Nike stuck with Lance Armstrong to the bitter end and has backed through thick and thin golf demigod Tiger Woods, the keystone of its golf program. But the brand moved with remarkable expedience (for Nike) to suspend its relationship with Olympian and Paralympian Oscar Pistorius, on trial for allegedly murdering his girlfriend. No need to rehash the news, since the star -- really needing no introduction the world over, as ring announcers used to say to introduce Mike Tyson -- has been all over the news.
It's not the final straw for Nike ... yet, per a company statement, which is as terse as can be expected for a situation like this: "Nike has suspended its contract with Oscar Pistorius. We believe Oscar Pistorius should be afforded due process and we will continue to monitor the situation closely."
But it can't help that Pistorius has admitted to having shot his girlfriend, the model Reeva Steenkamp, ostensibly mistaking her for an intruder. Is Nike taking a more balanced "innocent until proven guilty" position, or acting quickly to distance itself? Is there a moral imperative for brands to assume a sponsored athlete is innocent until proven guilty? No, say marketers and analysts.

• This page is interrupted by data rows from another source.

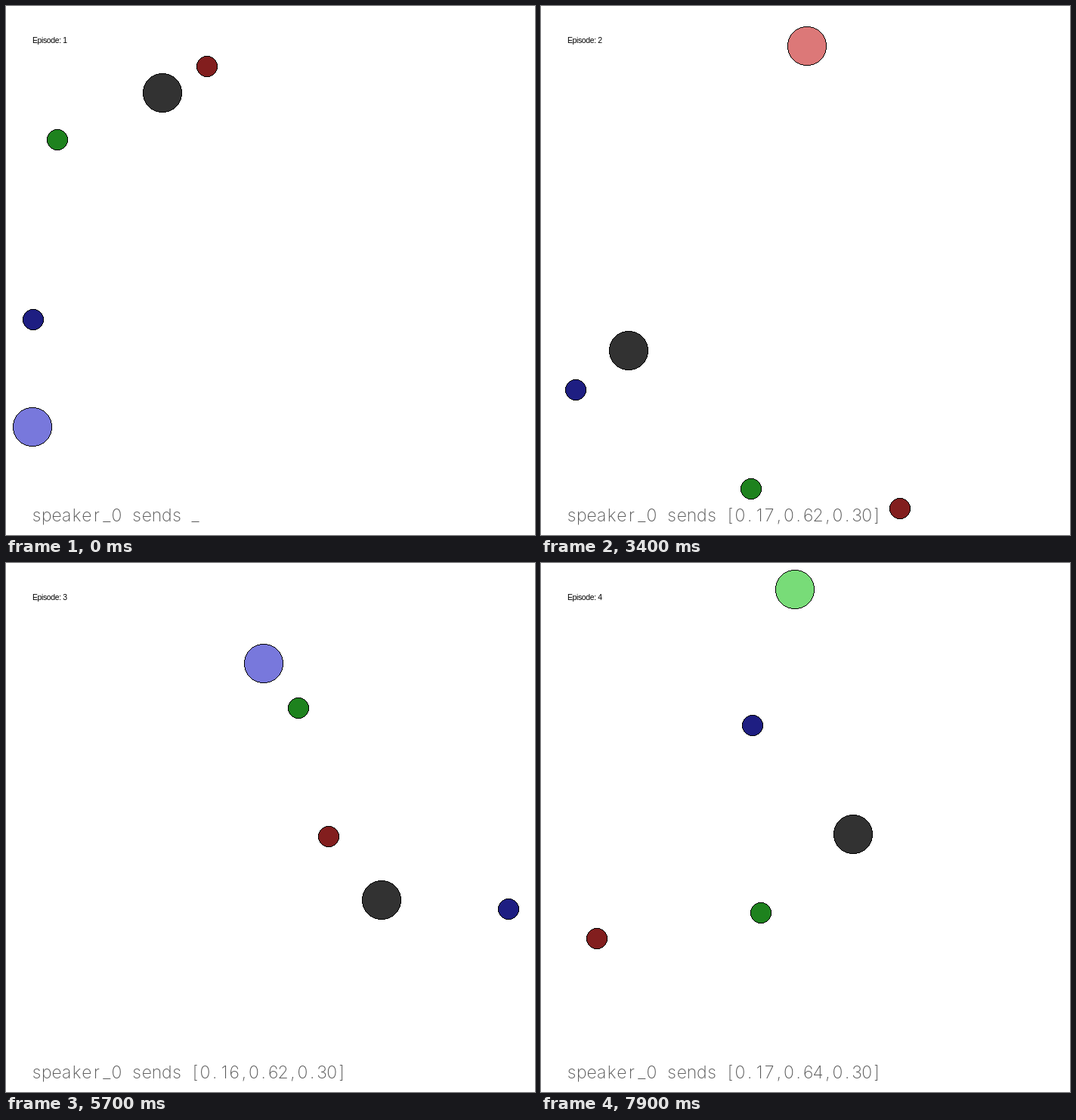
An HTML page with a canvas that plays this animation: 700x700 px, repeating every 8 s.

```html
<!DOCTYPE html>
<html lang="en">
<head>
<meta charset="utf-8">
<title>Speaker and listener</title>
<style>
  html, body { margin: 0; width: 100%; height: 100%; overflow: hidden; background: #fff; }
  canvas, svg { position: absolute; left: 0; top: 0; width: 700px; height: 700px; }
  #episode { font: 10.5px "Liberation Sans", Arial, sans-serif; letter-spacing: -0.4px; }
  .caption { font: 200 23px Inter, Lato, sans-serif; text-anchor: middle; fill: #555; }
</style>
</head>
<body>
<canvas id="stage" width="700" height="700"></canvas>
<svg viewBox="0 0 700 700">
  <text id="episode" x="35" y="49"></text>
  <text class="caption" id="sender" y="682"></text>
  <text class="caption" id="message" y="682"></text>
</svg>
<script>
const LOOP = 8000, STEP = 100, STEPS = 26;
const CENTER = 350, REACH = 315;
const BIG = 26, SMALL = 14;
const RED = "rgb(130,30,30)", GREEN = "rgb(30,130,30)", BLUE = "rgb(30,30,130)", GREY = "rgb(50,50,50)";

// Positions are offsets from the stage centre; drift is the speaker's final speed per step.
const episodes = [
  { tint: "rgb(120,120,220)", says: "[0.16,0.62,0.30]", speaker: [-315, 207.5], drift: [-57.5, -2.26], lag: 0.36,
    listener: [-142.5, -234.5], red: [-83.5, -269.5], green: [-281.5, -172.5], blue: [-313.5, 65.5] },
  { tint: "rgb(220,120,120)", says: "[0.17,0.62,0.30]", speaker: [298.2, -279], drift: [-59.1, -3.4], lag: 0.175,
    listener: [-233.5, 106.5], red: [125.5, 315], green: [-71.5, 289.5], blue: [-303.5, 158.5] },
  { tint: "rgb(120,120,220)", says: "[0.16,0.62,0.30]", speaker: [141.5, -211.3], drift: [-60, -2.2], lag: 0.16,
    listener: [147.4, 96.3], red: [77.7, 12.8], green: [37.3, -157.2], blue: [315, 108.95] },
  { tint: "rgb(120,220,120)", says: "[0.17,0.64,0.30]", speaker: [-1, -314.5], drift: [-59, -2.4], lag: 0.16,
    listener: [63.5, 9.5], red: [-275.5, 147.5], green: [-58.5, 113.5], blue: [-69.5, -134.5] }
];

const byId = id => document.getElementById(id);
const ctx = byId("stage").getContext("2d");

// Damped push from rest: each step keeps 75% of the speed and adds a thrust.
function travel(steps, lag) {
  let speed = 0, distance = 0;
  for (let k = 0; k < steps; k++) {
    speed = speed * 0.75 + 0.25 * (1 - lag * 0.5 ** k);
    distance += speed;
  }
  return distance;
}

// Hard-edged disc with a one-pixel black rim.
function disc(x, y, r, color) {
  const half = row => Math.round(Math.sqrt(Math.max(0, r * r - (row + 0.5) ** 2)));
  for (let row = -r; row < r; row++) {
    const w = half(row);
    const inner = Math.min(w - 1, half(row - 1), half(row + 1));
    ctx.fillStyle = "#000";
    ctx.fillRect(x - w, y + row, 2 * w, 1);
    if (inner > 0) {
      ctx.fillStyle = color;
      ctx.fillRect(x - inner, y + row, 2 * inner, 1);
    }
  }
}

// Sets text on an even pitch, each letter centred in its cell.
function typeset(id, text, x, pitch) {
  const line = byId(id);
  line.setAttribute("x", [...text].map((_, i) => x + i * pitch).join(" "));
  line.textContent = text;
}

function draw(tick) {
  const index = Math.floor(tick / STEPS), step = tick % STEPS;
  const ep = episodes[index];
  const moved = travel(step, ep.lag);
  const speaker = ep.speaker.map((v, i) => v + ep.drift[i] * moved);
  const bodies = [
    [speaker, BIG, ep.tint], [ep.listener, BIG, GREY],
    [ep.red, SMALL, RED], [ep.green, SMALL, GREEN], [ep.blue, SMALL, BLUE]
  ];
  // The camera zooms so that the farthest body stays in view.
  const zoom = REACH / Math.max(...bodies.flatMap(([p]) => p.map(Math.abs)));
  ctx.fillStyle = "#fff";
  ctx.fillRect(0, 0, 700, 700);
  for (const [p, r, color] of bodies) {
    const [x, y] = p.map(v => Math.floor(CENTER + v * zoom + 1e-6));
    disc(x, y, r, color);
  }
  byId("episode").textContent = "Episode: " + (index + 1);
  typeset("message", step ? ep.says : "_", 250.5, 12.9);
}

typeset("sender", "speaker_0 sends", 40.5, 13.25);

const start = performance.now();
let shown = -1;
function play() {
  const tick = Math.floor(((performance.now() - start) % LOOP) / STEP);
  if (tick !== shown) draw(shown = tick);
  requestAnimationFrame(play);
}
play();
</script>
</body>
</html>
```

David Steinberg, founder and CEO of Manhattan-based marketing firm XL Marketing, says Nike has probably stuck by athletes too long in the past, and is now acting expediently to back away from Pistorius. "Yes, it's a knee-jerk reaction, because in the past they have stood by athletes and it has come back to burn them," he says.
Nike has been a long-term sponsor of Tiger Woods, as he is a massive part of their golf strategy. The obvious difference between Woods and Pistorius: unless Florida law asserts that marital cheating is a crime, he didn't break the law. "And they couldn't really terminate him without essentially shutting down their golf division." And like buying more shares of a stock at a low point, it has paid off long-term as he has renovated his reputation.

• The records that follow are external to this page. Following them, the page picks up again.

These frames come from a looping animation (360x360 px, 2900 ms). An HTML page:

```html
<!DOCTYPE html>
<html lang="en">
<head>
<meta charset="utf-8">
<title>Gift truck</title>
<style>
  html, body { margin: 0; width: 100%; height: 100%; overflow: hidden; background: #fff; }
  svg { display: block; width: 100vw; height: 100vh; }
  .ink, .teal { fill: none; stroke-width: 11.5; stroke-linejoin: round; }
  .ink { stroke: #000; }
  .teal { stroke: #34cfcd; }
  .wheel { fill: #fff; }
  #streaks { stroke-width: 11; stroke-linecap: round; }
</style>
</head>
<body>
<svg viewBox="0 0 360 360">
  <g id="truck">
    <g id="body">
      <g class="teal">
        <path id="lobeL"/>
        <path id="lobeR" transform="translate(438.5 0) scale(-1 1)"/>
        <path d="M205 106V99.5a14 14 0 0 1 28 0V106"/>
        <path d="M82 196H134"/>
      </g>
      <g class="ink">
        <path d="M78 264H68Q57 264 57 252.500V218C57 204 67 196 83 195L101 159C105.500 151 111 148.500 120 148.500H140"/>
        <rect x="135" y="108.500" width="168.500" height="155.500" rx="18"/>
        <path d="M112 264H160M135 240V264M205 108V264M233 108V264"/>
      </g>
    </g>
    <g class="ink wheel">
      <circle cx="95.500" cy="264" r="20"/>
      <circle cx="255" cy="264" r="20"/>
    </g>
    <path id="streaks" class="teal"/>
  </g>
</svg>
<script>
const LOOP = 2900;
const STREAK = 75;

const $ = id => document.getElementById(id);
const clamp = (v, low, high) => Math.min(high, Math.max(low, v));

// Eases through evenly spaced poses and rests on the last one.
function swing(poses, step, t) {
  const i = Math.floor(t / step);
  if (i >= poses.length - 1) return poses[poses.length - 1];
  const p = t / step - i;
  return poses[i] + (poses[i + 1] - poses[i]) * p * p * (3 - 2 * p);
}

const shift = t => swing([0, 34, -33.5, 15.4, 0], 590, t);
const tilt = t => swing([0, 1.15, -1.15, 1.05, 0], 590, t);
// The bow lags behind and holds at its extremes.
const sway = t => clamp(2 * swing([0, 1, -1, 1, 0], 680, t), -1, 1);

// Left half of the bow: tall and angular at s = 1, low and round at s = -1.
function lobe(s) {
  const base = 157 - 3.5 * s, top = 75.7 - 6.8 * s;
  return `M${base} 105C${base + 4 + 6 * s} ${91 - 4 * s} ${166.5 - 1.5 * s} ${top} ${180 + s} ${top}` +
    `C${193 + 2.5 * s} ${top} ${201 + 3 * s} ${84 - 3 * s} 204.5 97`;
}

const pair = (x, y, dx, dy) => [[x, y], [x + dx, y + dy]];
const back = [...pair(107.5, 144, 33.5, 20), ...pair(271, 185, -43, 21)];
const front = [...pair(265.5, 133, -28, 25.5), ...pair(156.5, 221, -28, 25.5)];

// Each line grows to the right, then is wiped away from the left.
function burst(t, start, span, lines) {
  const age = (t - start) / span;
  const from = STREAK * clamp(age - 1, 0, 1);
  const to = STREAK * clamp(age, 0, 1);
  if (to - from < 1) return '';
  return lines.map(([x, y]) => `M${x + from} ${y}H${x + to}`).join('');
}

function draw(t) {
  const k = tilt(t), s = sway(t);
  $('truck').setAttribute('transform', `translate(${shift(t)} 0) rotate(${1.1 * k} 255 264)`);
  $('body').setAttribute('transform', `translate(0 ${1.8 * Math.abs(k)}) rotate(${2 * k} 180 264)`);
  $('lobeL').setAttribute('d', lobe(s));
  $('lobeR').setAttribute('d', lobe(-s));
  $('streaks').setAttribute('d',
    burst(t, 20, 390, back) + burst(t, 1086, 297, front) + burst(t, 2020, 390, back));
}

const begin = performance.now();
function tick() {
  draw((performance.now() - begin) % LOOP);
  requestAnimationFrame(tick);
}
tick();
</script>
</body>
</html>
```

On the other hand, Nike was chastened by having stuck by Armstrong for over a decade, keeping him in the spokesperson/sponsorship stable all the way up until he severed his relationship with LiveStrong last October because of “seemingly insurmountable evidence” that he had been doping, and by not admitting that had misled the company. Nike wasn't alone. RadioShack and Budweiser also dropped him around the same time. At the time, analysts were unanimous in asserting that the Armstrong brand had suffered a fatal keelhauling.